Digital Light Projectors (DLPs) are clearly coming into their own this year, based on what we saw at the recent Consumer Electronics Show. Joining Sharp and its groundbreaking XV-Z9000 ($10,000)—and also based on Texas Instrument's 1280 x 720 DLP chip—are the new Sim2 HT300 ($14,995), the DWIN TransVision 2 ($12,999), and the Marantz VP12S1 ($12,499).

Other manufacturers embracing DLP include Sony, Mitsubishi, and Runco which last month announced its new 1289 x 780 DLP projector, the Reflection VX-1000c ($16,995). The VX-1000c is expected to be one of the brightest of the bunch, with 1500 ANSI lumens light output, and will also feature an external video processor called the PFP (Pixel for Pixel) Controller. But even with all of the new products, will DLP become a mainstream product?

Findings from the Home Theater Research Group would indicate that DLP may in fact begin to dominate the projector market starting this year. The group's Alessandra Almgren says, "Our research shows that more than 55% of all projectors sold in 2002 will be based on the DLP technology."

Confirming what we saw last month in Las Vegas, Almgren adds, "At CES, it was clear that the DLP technology has achieved image quality levels that are very close to the much-celebrated CRT technology. The marginal improvement in contrast ratio attained by CRT projectors over DLP-based ones is hardly worth the price difference any more."

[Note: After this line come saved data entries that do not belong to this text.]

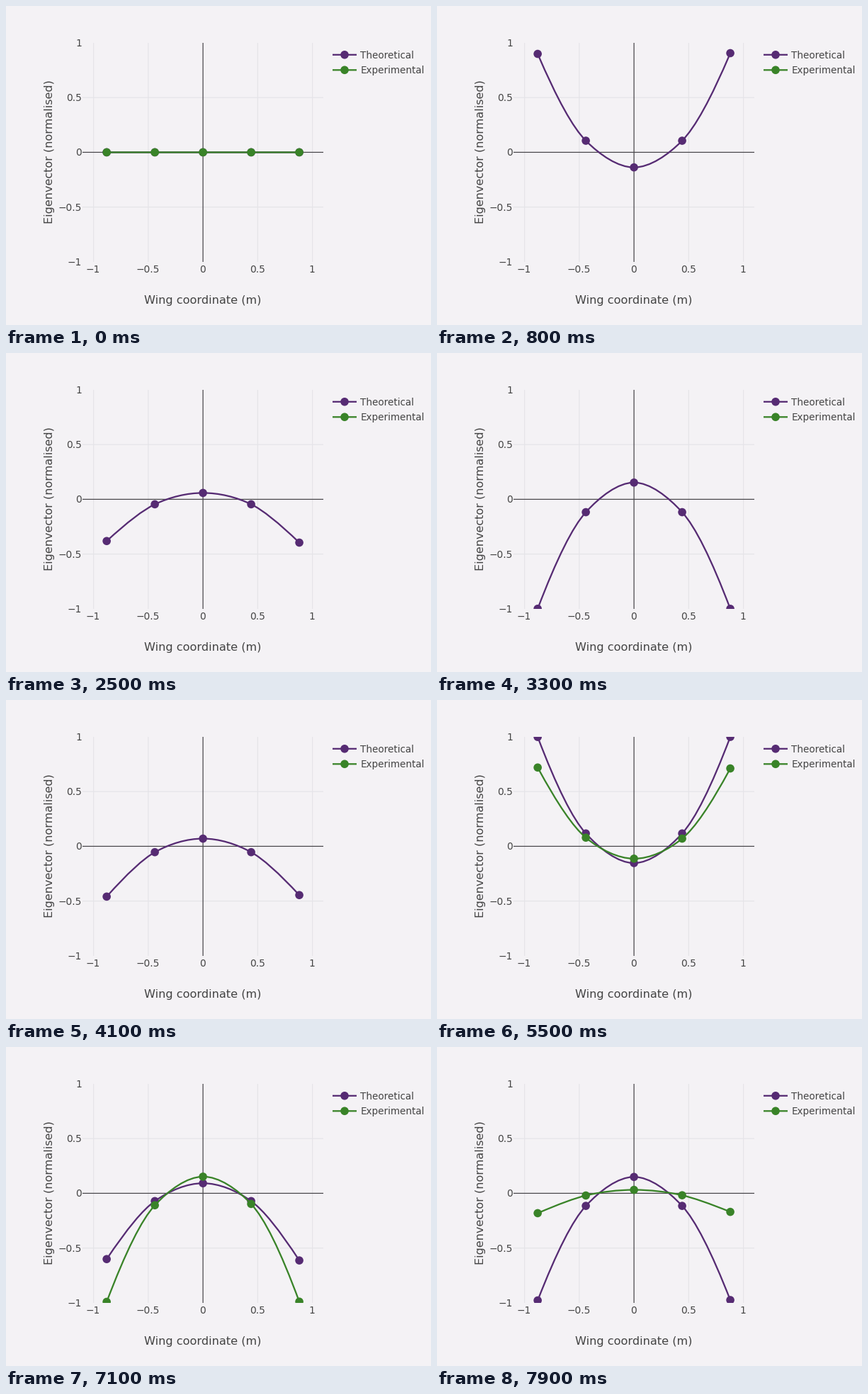
Animation of 600x450 px, one loop 8 s. Source, as a matplotlib script:

```python
import numpy as np
import matplotlib.pyplot as plt
from matplotlib.animation import FuncAnimation
from matplotlib.patches import Circle, PathPatch, Rectangle
from matplotlib.path import Path

W, H, DPI = 600, 450, 100
FRAMES, STEP = 80, 100
PX = 72 / DPI                       # points per pixel

X0, Y0, UNIT = 278.1, 206.4, 154.5  # plot origin and pixels per data unit
LEFT, RIGHT, TOP, BOTTOM = 108, 448, 52, 361
LINE, DOT = 2.27, 5.8               # trace width and marker radius

BG, GRID, AXIS, INK = "#f4f2f5", "#e5e4e8", "#49474b", "#444444"
PURPLE, GREEN = "#562b73", "#398328"

STATIONS = np.array([-0.88, -0.44, 0, 0.44, 0.88])

# Mode shapes: amplitude and phase lead at each station, and angular speed
THEORY = dict(amp=np.array([1, 0.1175, -0.153, 0.1175, 1]),
              lead=np.array([0, 0.005, 0.0, 0.005, 0.0155]),
              omega=1.421, shift=-0.02)
MEASURED = dict(amp=np.array([1, 0.11, -0.153, 0.098, 1]),
                lead=np.array([0, 0, -0.025, 0, 0.012]),
                omega=1.5676, shift=0.0)
MEASURED_START = 5.5                # seconds

plt.rcParams["font.family"] = "DejaVu Sans"
fig = plt.figure(figsize=(W / DPI, H / DPI), dpi=DPI, facecolor=BG)
ax = fig.add_axes([0, 0, 1, 1])
ax.set_xlim(0, W)
ax.set_ylim(H, 0)
ax.axis("off")


def px(x):
    return X0 + UNIT * x


def py(y):
    return Y0 - UNIT * y


def rule(xs, ys, color, width, z):
    ax.plot(xs, ys, color=color, lw=width * PX, zorder=z,
            solid_capstyle="butt", snap=False)


def label(x, y, text, size, ha="center", **kw):
    ax.text(x, y, text, fontsize=size * PX, color=INK, ha=ha,
            va="baseline", **kw)


def dot(x, y, color, z):
    return ax.add_patch(Circle((x, y), DOT, color=color, lw=0, zorder=z))


def draw_axes():
    names = {-1: "−1", -0.5: "−0.5", 0: "0", 0.5: "0.5", 1: "1"}
    for v, name in names.items():
        if v and abs(v) < 1:
            rule([LEFT, RIGHT], [py(v)] * 2, GRID, 1.2, 1)
        if v:
            rule([px(v)] * 2, [TOP, BOTTOM], GRID, 1.2, 1)
        label(px(v) - 0.6, 376, name, 13.8)
        label(106.8, py(v) + 4.9, name, 13.8, ha="right")
    rule([LEFT, RIGHT], [py(0)] * 2, AXIS, 1.25, 2)
    rule([px(0)] * 2, [TOP, BOTTOM], AXIS, 1.25, 2)
    label(277.7, 420.3, "Wing coordinate (m)", 16.15)
    label(65.8, 205.4, "Eigenvector (normalised)", 16.05,
          rotation=90, rotation_mode="anchor")


def draw_legend():
    for y, name, color in ((68.8, "Theoretical", PURPLE),
                           (90.3, "Experimental", GREEN)):
        rule([461, 495], [y, y], color, LINE, 3)
        dot(478, y, color, 4)
        label(500.2, y + 5, name, 13.55, ha="left")


def spline(pts):
    """Open centripetal Catmull-Rom curve with quadratic end pieces."""
    verts, codes = [pts[0]], [Path.MOVETO]
    out = None
    for a, p, b in zip(pts, pts[1:], pts[2:]):
        d1, d2 = a - p, b - p
        r1, r2 = np.sqrt(np.hypot(*d1)), np.sqrt(np.hypot(*d2))
        t = (r2 * r2 * d1 - r1 * r1 * d2) / (3 * (r1 + r2))
        into = p + t / r2
        if out is None:
            verts += [into, p]
            codes += [Path.CURVE3] * 2
        else:
            verts += [out, into, p]
            codes += [Path.CURVE4] * 3
        out = p - t / r1
    verts += [out, pts[-1]]
    codes += [Path.CURVE3] * 2
    return Path(verts, codes)


class Trace:
    def __init__(self, mode, color, z):
        self.mode = mode
        clip = Rectangle((LEFT, TOP), RIGHT - LEFT, BOTTOM - TOP,
                         transform=ax.transData)
        self.curve = PathPatch(Path([(0, 0), (0, 0)]), fill=False,
                               edgecolor=color, lw=LINE * PX, zorder=z,
                               capstyle="butt", snap=False)
        ax.add_patch(self.curve)
        self.dots = [dot(0, 0, color, z + 0.5) for _ in STATIONS]
        self.parts = [self.curve, *self.dots]
        for part in self.parts:
            part.set_clip_path(clip)

    def pose(self, t, visible=True):
        m = self.mode
        phase = m["omega"] * t + m["shift"] + m["lead"]
        y = m["amp"] * np.sin(phase) if t > 0 else np.zeros(5)
        pts = np.column_stack([px(STATIONS), py(y)])
        self.curve.set_path(spline(pts))
        for d, p in zip(self.dots, pts):
            d.center = p
        for part in self.parts:
            part.set_visible(visible)


draw_axes()
draw_legend()
theory = Trace(THEORY, PURPLE, 5)
measured = Trace(MEASURED, GREEN, 6)


def update(i):
    t = i * STEP / 1000
    theory.pose(t)
    measured.pose(t, visible=i == 0 or t >= MEASURED_START)
    return theory.parts + measured.parts


anim = FuncAnimation(fig, update, frames=FRAMES, interval=STEP,
                     init_func=lambda: update(0), repeat=True,
                     repeat_delay=0, blit=False)
plt.show()
```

Texas Instruments, developer of the DLP chips used in the consumer projectors, says, "Obviously, we're delighted to have such positive feedback about what we're doing." The company's Bharath Rajagopalan adds, "We fully expect it to become the technology of choice for home entertainment manufacturers and consumers alike."